Man with a Plan
In 2017, Loi Song bought this 1995 Honda Civic Si as a rolling shell. The goal was to build it as an example to showcase the shop’s capability. Aside from showcasing a quality build, the car would be set to race in the Super Street FF Battle. The rolling chassis was clean; however, the paint was faded. The build was destined to be a tough one from the start, but the result would prove beneficial both for business and for satisfying the enthusiast in Loi Song. The plan was to build this Civic Si EG that can deliver over 800whp while being fully capable of driving daily on E85 from the pump. With a start from a rolling chassis and nothing else, the goal seems far fetch for many people, but for Loi Song, the challenge was exactly what he needed to accomplish the goal and promote the shop.

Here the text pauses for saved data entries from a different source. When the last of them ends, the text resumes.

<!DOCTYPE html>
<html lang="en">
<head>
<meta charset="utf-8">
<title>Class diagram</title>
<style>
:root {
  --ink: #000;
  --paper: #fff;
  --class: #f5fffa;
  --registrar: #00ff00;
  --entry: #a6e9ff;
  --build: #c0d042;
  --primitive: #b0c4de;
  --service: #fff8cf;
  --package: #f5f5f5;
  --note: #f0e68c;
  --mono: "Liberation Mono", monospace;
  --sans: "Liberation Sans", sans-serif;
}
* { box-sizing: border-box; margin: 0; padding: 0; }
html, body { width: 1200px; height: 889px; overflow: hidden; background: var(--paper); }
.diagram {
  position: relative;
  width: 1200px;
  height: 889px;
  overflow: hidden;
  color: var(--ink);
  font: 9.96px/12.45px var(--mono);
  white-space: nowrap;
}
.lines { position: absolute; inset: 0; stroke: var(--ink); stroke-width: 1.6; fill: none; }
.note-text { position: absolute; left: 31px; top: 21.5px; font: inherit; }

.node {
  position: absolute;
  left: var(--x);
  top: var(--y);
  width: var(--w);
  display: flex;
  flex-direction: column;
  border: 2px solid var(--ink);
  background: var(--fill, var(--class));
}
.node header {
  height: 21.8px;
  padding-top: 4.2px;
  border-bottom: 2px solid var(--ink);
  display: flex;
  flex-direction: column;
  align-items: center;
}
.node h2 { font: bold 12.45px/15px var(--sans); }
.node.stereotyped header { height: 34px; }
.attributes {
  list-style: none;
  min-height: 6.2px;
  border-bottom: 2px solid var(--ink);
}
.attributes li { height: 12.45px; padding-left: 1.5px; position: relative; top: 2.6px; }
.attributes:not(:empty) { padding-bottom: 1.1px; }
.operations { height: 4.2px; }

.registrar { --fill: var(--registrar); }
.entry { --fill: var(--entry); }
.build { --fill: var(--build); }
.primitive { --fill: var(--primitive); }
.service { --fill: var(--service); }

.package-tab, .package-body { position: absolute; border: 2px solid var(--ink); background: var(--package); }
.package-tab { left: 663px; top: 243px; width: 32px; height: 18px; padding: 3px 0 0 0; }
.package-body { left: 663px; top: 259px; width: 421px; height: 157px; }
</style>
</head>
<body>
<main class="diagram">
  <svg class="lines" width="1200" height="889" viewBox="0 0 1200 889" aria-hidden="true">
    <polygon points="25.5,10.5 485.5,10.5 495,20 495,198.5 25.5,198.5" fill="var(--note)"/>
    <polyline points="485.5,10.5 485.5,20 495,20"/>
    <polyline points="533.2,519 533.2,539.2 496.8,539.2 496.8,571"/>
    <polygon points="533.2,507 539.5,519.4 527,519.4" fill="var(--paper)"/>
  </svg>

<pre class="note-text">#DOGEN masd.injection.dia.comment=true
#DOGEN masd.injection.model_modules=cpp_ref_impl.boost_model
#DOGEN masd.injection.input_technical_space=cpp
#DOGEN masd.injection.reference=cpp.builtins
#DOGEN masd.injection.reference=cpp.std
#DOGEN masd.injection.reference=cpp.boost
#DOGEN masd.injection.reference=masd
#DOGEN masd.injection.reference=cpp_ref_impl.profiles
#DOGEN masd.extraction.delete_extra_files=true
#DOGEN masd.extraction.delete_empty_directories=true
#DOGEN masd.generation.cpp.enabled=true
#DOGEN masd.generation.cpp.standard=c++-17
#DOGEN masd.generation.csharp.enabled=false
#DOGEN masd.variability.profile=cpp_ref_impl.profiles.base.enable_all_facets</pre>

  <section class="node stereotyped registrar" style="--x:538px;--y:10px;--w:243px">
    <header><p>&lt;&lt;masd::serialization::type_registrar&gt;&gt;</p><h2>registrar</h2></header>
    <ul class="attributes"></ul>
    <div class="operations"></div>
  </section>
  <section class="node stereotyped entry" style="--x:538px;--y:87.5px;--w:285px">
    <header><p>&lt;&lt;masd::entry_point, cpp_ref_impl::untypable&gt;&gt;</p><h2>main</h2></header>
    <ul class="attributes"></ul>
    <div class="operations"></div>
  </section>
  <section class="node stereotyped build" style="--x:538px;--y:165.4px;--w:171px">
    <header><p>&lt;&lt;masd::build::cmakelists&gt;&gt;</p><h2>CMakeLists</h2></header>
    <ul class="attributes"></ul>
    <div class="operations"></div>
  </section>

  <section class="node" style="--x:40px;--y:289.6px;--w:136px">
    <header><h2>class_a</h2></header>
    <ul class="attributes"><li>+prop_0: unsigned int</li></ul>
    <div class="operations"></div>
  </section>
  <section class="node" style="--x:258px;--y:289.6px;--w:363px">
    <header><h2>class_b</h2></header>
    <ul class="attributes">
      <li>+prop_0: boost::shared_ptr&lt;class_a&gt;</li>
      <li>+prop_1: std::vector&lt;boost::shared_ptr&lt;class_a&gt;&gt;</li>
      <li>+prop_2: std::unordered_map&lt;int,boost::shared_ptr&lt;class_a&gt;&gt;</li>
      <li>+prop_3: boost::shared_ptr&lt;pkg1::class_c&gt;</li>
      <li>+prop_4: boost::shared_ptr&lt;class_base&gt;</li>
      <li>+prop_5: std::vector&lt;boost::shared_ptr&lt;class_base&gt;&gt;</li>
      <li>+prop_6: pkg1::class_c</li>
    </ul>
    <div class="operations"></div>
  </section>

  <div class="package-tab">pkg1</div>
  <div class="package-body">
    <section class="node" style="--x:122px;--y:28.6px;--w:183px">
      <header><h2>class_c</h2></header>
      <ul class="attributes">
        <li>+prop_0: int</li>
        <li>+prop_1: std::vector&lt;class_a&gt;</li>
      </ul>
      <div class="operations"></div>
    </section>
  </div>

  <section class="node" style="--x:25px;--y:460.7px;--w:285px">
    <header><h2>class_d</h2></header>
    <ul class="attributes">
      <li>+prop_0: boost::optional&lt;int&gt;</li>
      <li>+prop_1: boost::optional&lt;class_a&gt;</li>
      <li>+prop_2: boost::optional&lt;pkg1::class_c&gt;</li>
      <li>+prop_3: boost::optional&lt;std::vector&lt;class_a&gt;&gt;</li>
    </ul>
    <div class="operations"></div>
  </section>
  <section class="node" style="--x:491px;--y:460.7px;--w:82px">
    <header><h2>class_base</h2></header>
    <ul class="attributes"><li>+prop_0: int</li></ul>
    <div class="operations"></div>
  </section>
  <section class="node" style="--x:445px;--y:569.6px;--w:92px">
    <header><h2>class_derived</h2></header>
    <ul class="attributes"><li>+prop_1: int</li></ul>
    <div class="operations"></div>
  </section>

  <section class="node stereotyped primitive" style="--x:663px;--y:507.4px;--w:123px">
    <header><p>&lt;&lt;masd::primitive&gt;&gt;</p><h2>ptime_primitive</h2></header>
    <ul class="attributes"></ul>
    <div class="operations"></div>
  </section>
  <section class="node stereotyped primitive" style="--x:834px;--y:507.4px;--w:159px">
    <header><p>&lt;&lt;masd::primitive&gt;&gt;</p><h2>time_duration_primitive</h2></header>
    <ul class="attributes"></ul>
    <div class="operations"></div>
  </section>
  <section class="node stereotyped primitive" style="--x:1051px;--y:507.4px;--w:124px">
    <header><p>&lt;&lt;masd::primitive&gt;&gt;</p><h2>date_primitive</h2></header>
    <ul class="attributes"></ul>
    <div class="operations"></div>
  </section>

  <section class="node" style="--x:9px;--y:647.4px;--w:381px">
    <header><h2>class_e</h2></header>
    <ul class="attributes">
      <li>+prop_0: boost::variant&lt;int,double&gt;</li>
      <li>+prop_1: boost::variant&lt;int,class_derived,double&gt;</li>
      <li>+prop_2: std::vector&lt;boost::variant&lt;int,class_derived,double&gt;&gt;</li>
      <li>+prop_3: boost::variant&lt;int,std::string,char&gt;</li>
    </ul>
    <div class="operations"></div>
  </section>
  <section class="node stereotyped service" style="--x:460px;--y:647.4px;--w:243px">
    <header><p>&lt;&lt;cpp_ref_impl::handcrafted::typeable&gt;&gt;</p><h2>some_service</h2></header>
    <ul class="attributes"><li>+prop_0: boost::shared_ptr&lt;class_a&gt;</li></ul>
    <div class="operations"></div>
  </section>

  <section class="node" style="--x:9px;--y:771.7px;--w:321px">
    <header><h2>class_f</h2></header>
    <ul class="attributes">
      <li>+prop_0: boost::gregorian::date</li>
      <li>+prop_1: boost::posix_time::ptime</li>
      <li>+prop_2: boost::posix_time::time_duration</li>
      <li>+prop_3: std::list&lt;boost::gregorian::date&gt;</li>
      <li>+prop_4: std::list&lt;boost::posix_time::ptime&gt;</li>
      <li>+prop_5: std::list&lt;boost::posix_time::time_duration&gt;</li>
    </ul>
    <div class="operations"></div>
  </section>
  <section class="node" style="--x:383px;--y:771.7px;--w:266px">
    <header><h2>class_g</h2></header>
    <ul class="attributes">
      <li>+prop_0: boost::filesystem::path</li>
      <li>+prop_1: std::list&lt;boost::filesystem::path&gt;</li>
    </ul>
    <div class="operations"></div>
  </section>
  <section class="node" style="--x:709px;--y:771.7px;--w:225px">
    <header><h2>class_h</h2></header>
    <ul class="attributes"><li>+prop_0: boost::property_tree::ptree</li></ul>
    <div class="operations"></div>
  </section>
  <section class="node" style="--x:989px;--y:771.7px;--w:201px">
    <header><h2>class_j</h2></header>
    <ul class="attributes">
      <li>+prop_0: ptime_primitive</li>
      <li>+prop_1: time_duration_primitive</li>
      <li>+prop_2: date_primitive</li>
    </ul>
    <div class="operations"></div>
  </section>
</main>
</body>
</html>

A Garrett GTX 3586 RS turbocharger allows this Honda Civic Si to deliver 874whp and 615 lb-ft of torque from its K-series engine swap.

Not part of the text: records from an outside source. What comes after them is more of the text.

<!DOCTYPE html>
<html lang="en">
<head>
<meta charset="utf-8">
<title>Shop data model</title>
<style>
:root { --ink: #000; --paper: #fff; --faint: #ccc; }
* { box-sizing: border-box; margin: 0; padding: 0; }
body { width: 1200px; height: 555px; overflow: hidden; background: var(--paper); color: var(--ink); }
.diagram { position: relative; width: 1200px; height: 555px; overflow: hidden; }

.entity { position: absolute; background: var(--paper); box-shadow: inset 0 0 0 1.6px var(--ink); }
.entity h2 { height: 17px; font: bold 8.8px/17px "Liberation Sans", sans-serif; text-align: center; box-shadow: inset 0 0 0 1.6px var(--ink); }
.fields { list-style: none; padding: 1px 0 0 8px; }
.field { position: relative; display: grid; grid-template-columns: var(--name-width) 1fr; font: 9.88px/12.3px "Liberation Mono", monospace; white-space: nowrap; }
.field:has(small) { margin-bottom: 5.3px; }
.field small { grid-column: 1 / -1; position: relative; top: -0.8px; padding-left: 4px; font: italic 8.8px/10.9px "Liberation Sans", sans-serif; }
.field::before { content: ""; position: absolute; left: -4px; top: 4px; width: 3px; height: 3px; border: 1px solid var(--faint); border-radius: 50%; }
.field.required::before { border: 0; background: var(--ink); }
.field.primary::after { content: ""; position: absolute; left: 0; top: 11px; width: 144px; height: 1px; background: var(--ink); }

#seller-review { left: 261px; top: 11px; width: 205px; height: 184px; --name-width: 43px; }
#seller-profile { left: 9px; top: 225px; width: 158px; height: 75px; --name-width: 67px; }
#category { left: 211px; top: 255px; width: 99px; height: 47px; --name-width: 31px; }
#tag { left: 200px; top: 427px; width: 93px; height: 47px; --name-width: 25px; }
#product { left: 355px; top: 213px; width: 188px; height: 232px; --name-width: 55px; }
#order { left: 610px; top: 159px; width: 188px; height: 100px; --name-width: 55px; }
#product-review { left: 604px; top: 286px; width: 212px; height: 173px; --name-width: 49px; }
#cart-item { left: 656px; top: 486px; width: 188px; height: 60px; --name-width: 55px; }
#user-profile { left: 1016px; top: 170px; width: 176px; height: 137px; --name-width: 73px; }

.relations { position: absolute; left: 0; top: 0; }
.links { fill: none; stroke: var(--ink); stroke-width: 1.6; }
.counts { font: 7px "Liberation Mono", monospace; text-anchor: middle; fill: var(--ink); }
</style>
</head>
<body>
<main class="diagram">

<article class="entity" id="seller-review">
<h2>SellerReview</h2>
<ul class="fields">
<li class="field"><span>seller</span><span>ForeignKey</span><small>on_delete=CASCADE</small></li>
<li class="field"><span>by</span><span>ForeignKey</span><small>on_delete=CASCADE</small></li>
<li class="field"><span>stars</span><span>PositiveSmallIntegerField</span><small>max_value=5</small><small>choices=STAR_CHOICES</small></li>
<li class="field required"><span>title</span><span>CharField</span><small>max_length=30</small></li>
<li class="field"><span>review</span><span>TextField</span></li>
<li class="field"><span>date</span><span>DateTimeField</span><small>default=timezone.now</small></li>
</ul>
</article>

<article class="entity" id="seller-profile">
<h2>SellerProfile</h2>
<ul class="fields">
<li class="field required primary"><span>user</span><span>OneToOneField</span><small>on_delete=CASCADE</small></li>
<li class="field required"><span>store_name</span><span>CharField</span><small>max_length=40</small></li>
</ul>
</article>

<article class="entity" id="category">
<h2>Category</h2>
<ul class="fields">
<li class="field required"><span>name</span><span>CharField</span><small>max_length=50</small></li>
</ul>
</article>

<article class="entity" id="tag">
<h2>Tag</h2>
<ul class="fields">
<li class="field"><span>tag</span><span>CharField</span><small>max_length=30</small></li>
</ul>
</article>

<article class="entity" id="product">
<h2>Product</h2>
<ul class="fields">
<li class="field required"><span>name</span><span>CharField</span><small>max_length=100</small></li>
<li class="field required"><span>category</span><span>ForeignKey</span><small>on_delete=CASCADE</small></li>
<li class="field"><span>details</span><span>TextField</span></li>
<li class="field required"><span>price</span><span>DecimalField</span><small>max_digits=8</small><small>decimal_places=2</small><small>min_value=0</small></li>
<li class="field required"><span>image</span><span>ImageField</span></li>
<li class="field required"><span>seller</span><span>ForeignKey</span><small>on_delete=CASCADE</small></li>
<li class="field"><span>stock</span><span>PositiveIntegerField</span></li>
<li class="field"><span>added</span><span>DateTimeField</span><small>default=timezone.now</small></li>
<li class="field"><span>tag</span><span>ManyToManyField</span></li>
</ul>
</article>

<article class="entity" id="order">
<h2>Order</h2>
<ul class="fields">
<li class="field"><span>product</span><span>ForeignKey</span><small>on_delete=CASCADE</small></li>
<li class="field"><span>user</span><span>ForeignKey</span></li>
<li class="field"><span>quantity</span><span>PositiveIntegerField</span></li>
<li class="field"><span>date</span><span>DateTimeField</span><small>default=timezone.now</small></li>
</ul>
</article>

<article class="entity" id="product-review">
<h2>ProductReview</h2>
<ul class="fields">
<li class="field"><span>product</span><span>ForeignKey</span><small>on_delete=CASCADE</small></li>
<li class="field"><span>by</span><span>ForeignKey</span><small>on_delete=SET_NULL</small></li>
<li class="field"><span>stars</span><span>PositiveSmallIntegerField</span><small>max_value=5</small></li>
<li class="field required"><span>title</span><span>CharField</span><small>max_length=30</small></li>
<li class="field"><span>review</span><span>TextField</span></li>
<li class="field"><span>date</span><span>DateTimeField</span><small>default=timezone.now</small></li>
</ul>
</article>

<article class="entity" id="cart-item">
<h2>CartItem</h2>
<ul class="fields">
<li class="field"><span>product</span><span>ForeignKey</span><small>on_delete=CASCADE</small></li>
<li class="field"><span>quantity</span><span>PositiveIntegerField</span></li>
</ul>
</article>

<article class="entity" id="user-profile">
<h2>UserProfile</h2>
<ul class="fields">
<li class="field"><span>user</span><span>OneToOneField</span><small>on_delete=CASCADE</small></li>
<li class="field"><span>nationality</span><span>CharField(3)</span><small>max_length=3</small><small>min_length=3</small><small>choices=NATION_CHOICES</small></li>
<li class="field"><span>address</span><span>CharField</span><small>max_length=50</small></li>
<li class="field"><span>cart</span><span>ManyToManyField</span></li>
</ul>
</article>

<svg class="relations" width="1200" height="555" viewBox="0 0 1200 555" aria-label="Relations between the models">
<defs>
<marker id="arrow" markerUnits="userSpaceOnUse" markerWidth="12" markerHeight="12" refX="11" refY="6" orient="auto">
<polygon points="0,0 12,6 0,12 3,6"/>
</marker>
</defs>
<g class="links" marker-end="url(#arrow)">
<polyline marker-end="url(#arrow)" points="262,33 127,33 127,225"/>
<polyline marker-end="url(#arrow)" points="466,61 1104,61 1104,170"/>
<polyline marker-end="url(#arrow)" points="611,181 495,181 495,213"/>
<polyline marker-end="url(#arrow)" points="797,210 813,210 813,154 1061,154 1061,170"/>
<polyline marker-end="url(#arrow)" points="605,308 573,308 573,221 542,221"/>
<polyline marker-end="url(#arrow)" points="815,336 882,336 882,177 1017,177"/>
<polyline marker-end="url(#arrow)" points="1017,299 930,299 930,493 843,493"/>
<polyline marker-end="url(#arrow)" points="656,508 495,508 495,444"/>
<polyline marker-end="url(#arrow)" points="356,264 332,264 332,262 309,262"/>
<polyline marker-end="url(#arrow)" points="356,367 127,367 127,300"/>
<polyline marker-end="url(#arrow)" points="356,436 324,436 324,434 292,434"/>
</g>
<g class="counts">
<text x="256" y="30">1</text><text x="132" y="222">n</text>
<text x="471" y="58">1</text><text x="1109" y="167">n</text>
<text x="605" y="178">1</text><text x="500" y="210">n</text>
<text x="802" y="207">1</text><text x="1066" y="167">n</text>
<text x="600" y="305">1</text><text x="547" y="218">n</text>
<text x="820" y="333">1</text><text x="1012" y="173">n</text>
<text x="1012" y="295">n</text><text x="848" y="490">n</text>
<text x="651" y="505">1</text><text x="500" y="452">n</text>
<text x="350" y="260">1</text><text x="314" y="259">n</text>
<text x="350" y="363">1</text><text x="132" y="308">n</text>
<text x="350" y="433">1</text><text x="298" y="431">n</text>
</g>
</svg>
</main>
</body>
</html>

NA to Turbocharged
Prior to going all out, Loi Song had built the EG differently for a few magazine race events. The car was powered by a naturally-aspirated K24 engine. After finishing these events and crossing them off the list, the next goal was in-line to get accomplished. Using a K20A engine from a Type R, Sportcar Motion sleeved the block and machined it. With all quality internals that can handle massive horsepower, the team kept the factory crankshaft. To take the power to completely new heights, Loi used a Garrett GTX 3586 RS turbocharger. To match the turbocharger, a Walbro Hellcat 525lph fuel pump took responsibility of feeding Injector Dynamics 2,000cc injectors with E85 fuel. With all of the supporting upgrades and enough cooling, everything works together through a Hondata KPro 4 with a tune from Daniel Butler.

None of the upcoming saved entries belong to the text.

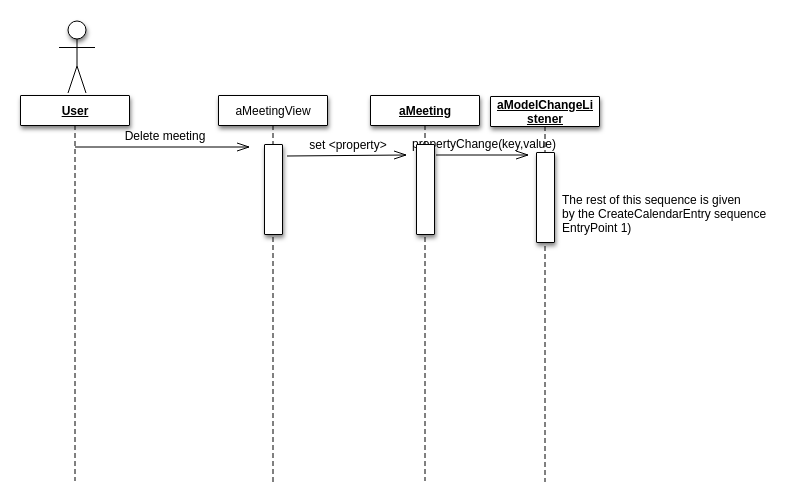
<!DOCTYPE html>
<html lang="en">
<head>
<meta charset="utf-8">
<title>Delete meeting sequence diagram</title>
<style>
:root {
  --paper: #fff;
  --ink: #000;
  --shadow: rgba(0, 0, 0, .5);
}
* { box-sizing: border-box; }
html, body { margin: 0; overflow: hidden; }
.diagram {
  position: relative;
  width: 799px;
  height: 504px;
  overflow: hidden;
  background: var(--paper);
  color: var(--ink);
  font: 12px/14px "Liberation Sans", Arial, sans-serif;
}
.connectors { position: absolute; left: 0; top: 0; }
.connectors g { fill: none; stroke: var(--ink); }
.connectors .actor circle { fill: var(--paper); filter: drop-shadow(1px 3px 2px var(--shadow)); }
.lifelines { stroke-dasharray: 5 3; }
.participant, .activation {
  position: absolute;
  background: var(--paper);
  border: 1px solid var(--ink);
  border-radius: 1px;
  box-shadow: 1px 3px 4px var(--shadow);
}
.participant {
  display: flex;
  align-items: center;
  justify-content: center;
  width: 110px;
  height: 31px;
  text-align: center;
}
.instance { font-weight: bold; text-decoration: underline; }
.user { left: 20px; top: 95px; }
.view { left: 218px; top: 95px; }
.meeting { left: 370px; top: 95px; }
.listener { left: 490px; top: 96px; }
.activation { width: 19px; height: 91px; }
.view-active { left: 264px; top: 144px; }
.meeting-active { left: 416px; top: 144px; }
.listener-active { left: 536px; top: 152px; }
.message, .note { position: absolute; margin: 0; white-space: nowrap; }
.message { transform: translateX(-50%); }
.delete { left: 165px; top: 129px; }
.set { left: 348px; top: 138px; }
.change { left: 484px; top: 137px; }
.note { left: 562px; top: 193px; }
</style>
</head>
<body>
<main class="diagram">
  <svg class="connectors" width="799" height="504" viewBox="0 0 799 504" aria-hidden="true">
    <defs>
      <path id="arrowhead" d="M-12-4 0 0-12 4"/>
    </defs>
    <g class="actor">
      <circle cx="77" cy="30" r="9"/>
      <path d="M77 39V66M59 47.5H95M68 93 77 66 86 93"/>
    </g>
    <g class="lifelines">
      <path d="M75 125V481"/>
      <path d="M273 125V482"/>
      <path d="M425 125V481"/>
      <path d="M545 126V482"/>
    </g>
    <g class="arrows">
      <path d="M75 147H249"/>
      <use href="#arrowhead" x="249" y="147"/>
      <path d="M287 156 406 155"/>
      <use href="#arrowhead" x="406" y="155"/>
      <path d="M436 155H528"/>
      <use href="#arrowhead" x="528" y="155"/>
    </g>
  </svg>

  <p class="message delete">Delete meeting</p>
  <p class="message set">set &lt;property&gt;</p>
  <p class="message change">propertyChange(key,value)</p>

  <div class="participant instance user">User</div>
  <div class="participant view">aMeetingView</div>
  <div class="participant instance meeting">aMeeting</div>
  <div class="participant instance listener">aModelChangeLi<br>stener</div>

  <div class="activation view-active"></div>
  <div class="activation meeting-active"></div>
  <div class="activation listener-active"></div>

  <p class="note">The rest of this sequence is given<br>by the CreateCalendarEntry sequence<br>EntryPoint 1)</p>
</main>
</body>
</html>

With the K20A setup, the Civic Si put down 874whp and 615 lb-ft of torque when running on E85 at 40 psi of boost. With the new engine configuration, the car is able to rev up to 9,200 RPM. To make it even more fun, Loi set it up to weigh just 2,200-pounds with a 50/50 weight bias. A Type R manual transmission works collaboratively with the K20A swap, and a Wavetrac limited slip differential improves handling on the track. To keep the massive power on the road, Nankang AR1 tires outfitted the EG. With this type of power and weight, Loi Song was finally ready to put it to the test and start showcasing what his shop can do for their customers, and have some fun in the process.
The Next Level
Loi Song went on to check more and more items off of his list. “The car finished second and third place during FF Battle,” said Loi. The K-series was the perfect foundation for this type of power. “K-series engines love to be turbocharged. No turbo is too big for the K-series’ cylinder head.” While the car was never intended to be boosted, an opportunity with Garrett presented itself and significant power numbers were the result. With this Civic Si being one of the high powered ones around, the next goal is clear: four-digit power. “I want to make 1,000whp on pump E85,” said Loi. The 1Kwhp mark isn’t far enough, and by upgrading the injectors to 2,600cc, another accomplishment can be added to the shop’s list. As car enthusiasts, we start car builds believing we know the destination. However, the beauty of building cars is that you’re almost never going to end the way you intend on, and for that, we are thankful.